* **Problem to solve**
In the lines below, look for "size". Copy each line where it appears.
-=-=-
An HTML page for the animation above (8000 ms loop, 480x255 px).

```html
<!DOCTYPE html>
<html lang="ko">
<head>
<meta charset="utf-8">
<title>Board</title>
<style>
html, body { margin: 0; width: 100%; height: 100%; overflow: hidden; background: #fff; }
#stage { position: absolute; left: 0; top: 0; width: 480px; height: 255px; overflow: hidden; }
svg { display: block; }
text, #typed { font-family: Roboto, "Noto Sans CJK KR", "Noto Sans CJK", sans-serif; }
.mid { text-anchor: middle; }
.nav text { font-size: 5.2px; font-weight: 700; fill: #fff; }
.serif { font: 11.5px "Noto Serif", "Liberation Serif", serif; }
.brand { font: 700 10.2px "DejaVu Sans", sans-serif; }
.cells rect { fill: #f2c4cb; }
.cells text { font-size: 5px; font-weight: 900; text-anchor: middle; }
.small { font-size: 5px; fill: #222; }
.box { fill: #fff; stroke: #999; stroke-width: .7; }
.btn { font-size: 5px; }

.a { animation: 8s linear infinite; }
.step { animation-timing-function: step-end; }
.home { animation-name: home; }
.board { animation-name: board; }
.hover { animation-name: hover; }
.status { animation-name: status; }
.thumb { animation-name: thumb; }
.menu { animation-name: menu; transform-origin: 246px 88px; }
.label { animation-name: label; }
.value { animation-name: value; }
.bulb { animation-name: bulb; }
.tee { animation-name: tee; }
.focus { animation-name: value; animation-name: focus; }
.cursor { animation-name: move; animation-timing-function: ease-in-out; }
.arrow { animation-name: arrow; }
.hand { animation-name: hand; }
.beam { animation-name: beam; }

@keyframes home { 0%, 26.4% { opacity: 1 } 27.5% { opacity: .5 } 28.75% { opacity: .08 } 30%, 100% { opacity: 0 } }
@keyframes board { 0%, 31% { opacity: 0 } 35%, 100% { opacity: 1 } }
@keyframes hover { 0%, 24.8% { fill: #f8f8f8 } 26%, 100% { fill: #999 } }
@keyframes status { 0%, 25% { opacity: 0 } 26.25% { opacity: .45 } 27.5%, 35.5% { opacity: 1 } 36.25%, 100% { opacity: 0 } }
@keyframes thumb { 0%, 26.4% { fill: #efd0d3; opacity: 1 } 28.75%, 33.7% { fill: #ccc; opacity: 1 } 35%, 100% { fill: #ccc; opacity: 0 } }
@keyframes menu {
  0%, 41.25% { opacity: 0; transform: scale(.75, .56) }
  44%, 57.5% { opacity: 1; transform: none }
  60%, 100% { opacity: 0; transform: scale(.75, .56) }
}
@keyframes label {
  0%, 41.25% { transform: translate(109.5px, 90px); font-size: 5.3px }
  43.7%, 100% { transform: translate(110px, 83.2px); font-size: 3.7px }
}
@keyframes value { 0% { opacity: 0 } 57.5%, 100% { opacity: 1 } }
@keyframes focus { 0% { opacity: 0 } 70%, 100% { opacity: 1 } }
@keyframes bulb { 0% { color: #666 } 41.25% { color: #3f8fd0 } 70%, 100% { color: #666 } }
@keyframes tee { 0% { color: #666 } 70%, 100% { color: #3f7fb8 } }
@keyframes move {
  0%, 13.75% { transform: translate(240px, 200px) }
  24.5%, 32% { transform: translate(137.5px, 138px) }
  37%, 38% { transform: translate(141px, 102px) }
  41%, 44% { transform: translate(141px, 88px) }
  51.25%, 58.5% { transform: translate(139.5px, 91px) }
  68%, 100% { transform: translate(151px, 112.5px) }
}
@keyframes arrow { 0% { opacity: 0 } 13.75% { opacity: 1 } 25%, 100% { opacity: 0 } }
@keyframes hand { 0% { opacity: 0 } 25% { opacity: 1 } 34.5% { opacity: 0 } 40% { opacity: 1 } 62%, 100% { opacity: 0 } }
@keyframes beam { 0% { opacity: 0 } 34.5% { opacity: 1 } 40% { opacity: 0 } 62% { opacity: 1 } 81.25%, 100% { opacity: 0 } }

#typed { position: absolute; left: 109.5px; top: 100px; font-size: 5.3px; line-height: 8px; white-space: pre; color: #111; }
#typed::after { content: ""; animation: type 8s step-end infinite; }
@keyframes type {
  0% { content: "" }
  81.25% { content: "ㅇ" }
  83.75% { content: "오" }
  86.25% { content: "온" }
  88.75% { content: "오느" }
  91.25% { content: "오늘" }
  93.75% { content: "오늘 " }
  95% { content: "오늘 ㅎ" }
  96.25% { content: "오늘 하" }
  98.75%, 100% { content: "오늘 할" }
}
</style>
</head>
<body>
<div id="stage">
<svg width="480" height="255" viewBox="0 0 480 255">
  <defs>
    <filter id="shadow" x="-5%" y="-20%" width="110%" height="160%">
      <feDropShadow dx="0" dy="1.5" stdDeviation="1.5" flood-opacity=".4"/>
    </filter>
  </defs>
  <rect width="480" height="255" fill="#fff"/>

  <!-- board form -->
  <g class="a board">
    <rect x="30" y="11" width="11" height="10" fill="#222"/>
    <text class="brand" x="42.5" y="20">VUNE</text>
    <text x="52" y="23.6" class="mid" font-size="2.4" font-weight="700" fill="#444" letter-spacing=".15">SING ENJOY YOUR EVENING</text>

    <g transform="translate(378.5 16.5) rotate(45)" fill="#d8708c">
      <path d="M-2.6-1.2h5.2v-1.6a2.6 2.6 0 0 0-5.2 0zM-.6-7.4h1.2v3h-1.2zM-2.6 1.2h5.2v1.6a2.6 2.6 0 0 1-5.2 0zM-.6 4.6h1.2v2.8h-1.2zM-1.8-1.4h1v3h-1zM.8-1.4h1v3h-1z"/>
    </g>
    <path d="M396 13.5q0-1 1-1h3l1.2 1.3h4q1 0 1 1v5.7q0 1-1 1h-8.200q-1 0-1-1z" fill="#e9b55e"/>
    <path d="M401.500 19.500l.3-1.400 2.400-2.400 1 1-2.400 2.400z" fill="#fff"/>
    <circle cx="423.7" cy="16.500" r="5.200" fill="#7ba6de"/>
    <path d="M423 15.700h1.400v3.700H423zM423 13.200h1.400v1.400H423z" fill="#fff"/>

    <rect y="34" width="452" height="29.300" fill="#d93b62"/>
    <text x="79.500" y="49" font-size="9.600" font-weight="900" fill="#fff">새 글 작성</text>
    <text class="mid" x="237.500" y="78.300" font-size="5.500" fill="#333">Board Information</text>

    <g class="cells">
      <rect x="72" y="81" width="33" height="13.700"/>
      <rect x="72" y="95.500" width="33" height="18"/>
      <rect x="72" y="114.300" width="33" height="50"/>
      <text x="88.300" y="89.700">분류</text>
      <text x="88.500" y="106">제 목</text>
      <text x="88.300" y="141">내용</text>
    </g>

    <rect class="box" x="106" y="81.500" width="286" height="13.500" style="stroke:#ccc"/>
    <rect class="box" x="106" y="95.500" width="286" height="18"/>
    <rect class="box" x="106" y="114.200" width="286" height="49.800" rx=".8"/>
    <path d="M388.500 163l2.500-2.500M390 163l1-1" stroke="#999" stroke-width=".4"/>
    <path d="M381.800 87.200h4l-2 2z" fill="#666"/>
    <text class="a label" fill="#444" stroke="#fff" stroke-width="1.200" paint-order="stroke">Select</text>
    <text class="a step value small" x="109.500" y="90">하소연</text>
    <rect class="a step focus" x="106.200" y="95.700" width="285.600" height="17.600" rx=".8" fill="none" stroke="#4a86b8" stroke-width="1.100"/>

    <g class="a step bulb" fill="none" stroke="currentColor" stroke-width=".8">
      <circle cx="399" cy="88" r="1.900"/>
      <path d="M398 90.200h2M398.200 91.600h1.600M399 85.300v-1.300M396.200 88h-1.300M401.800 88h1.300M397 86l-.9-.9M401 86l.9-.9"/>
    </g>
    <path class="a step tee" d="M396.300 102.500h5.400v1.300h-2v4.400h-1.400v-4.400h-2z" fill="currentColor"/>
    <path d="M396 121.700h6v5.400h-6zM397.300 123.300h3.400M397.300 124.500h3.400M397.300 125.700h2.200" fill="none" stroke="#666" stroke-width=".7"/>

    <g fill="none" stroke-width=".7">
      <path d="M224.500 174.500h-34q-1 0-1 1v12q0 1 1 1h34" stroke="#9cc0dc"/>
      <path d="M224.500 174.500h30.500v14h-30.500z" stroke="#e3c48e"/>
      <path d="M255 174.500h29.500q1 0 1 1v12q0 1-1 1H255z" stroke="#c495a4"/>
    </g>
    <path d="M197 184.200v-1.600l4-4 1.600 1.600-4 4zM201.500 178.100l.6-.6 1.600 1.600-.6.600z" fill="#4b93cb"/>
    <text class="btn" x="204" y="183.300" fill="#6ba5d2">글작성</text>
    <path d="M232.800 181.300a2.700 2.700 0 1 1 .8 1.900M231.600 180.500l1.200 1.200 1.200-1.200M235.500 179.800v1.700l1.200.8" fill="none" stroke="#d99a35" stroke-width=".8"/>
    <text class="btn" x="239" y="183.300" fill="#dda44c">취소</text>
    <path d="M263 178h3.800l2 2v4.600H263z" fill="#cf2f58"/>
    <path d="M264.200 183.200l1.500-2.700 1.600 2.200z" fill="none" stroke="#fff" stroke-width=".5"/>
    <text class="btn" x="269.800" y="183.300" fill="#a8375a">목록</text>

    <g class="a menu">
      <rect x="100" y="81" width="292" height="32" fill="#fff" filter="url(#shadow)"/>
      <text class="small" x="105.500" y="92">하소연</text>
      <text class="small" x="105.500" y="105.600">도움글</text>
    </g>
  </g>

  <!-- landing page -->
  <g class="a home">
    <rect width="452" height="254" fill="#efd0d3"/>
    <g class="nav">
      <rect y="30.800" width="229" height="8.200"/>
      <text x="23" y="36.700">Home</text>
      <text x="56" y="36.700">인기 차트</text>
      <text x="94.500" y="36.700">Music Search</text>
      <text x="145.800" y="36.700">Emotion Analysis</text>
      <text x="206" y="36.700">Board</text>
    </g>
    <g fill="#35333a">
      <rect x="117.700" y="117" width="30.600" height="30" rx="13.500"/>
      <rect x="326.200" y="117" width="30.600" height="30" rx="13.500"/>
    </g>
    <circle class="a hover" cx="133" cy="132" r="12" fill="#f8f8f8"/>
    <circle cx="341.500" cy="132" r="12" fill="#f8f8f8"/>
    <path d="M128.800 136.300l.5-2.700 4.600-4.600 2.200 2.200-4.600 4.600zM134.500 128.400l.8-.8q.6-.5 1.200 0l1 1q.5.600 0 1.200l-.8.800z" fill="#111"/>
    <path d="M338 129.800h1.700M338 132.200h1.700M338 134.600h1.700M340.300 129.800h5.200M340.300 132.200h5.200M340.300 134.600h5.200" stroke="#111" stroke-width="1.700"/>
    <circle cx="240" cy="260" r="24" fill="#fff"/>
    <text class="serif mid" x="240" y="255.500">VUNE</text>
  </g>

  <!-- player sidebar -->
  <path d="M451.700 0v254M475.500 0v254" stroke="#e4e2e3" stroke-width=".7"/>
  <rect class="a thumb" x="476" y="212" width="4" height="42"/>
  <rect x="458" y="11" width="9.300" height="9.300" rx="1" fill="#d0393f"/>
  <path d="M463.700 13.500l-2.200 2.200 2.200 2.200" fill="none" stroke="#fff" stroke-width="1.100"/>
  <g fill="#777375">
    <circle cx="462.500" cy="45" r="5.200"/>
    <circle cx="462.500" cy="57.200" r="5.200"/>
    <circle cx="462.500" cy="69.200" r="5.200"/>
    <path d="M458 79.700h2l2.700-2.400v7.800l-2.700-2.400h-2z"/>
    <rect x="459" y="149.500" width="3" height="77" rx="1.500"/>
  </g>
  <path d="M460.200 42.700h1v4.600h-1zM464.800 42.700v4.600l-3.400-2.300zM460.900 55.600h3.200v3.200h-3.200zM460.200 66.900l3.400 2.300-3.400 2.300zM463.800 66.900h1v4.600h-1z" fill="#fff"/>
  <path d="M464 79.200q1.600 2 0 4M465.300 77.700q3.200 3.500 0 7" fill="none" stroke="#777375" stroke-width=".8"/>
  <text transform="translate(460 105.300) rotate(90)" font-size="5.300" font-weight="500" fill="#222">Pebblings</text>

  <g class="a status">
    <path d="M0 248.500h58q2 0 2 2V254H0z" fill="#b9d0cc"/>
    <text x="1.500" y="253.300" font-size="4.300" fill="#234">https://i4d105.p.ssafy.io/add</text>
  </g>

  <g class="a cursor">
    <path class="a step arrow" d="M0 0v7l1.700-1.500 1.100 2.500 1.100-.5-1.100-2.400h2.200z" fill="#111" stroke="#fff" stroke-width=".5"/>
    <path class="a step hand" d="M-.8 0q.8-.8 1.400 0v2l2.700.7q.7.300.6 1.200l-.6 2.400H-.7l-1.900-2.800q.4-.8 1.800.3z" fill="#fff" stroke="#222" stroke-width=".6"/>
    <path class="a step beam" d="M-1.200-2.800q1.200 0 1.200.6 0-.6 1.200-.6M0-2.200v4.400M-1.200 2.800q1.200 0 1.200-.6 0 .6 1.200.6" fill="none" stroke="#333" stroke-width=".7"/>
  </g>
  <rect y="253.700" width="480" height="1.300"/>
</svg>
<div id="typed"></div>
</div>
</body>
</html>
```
-=-=-
* **Solution to this task**
.nav text { font-size: 5.2px; font-weight: 700; fill: #fff; }
.cells text { font-size: 5px; font-weight: 900; text-anchor: middle; }
.small { font-size: 5px; fill: #222; }
.btn { font-size: 5px; }
  0%, 41.25% { transform: translate(109.5px, 90px); font-size: 5.3px }
  43.7%, 100% { transform: translate(110px, 83.2px); font-size: 3.7px }
#typed { position: absolute; left: 109.5px; top: 100px; font-size: 5.3px; line-height: 8px; white-space: pre; color: #111; }
    <text x="52" y="23.6" class="mid" font-size="2.4" font-weight="700" fill="#444" letter-spacing=".15">SING ENJOY YOUR EVENING</text>
    <text x="79.500" y="49" font-size="9.600" font-weight="900" fill="#fff">새 글 작성</text>
    <text class="mid" x="237.500" y="78.300" font-size="5.500" fill="#333">Board Information</text>
  <text transform="translate(460 105.300) rotate(90)" font-size="5.300" font-weight="500" fill="#222">Pebblings</text>
    <text x="1.500" y="253.300" font-size="4.300" fill="#234">https://i4d105.p.ssafy.io/add</text>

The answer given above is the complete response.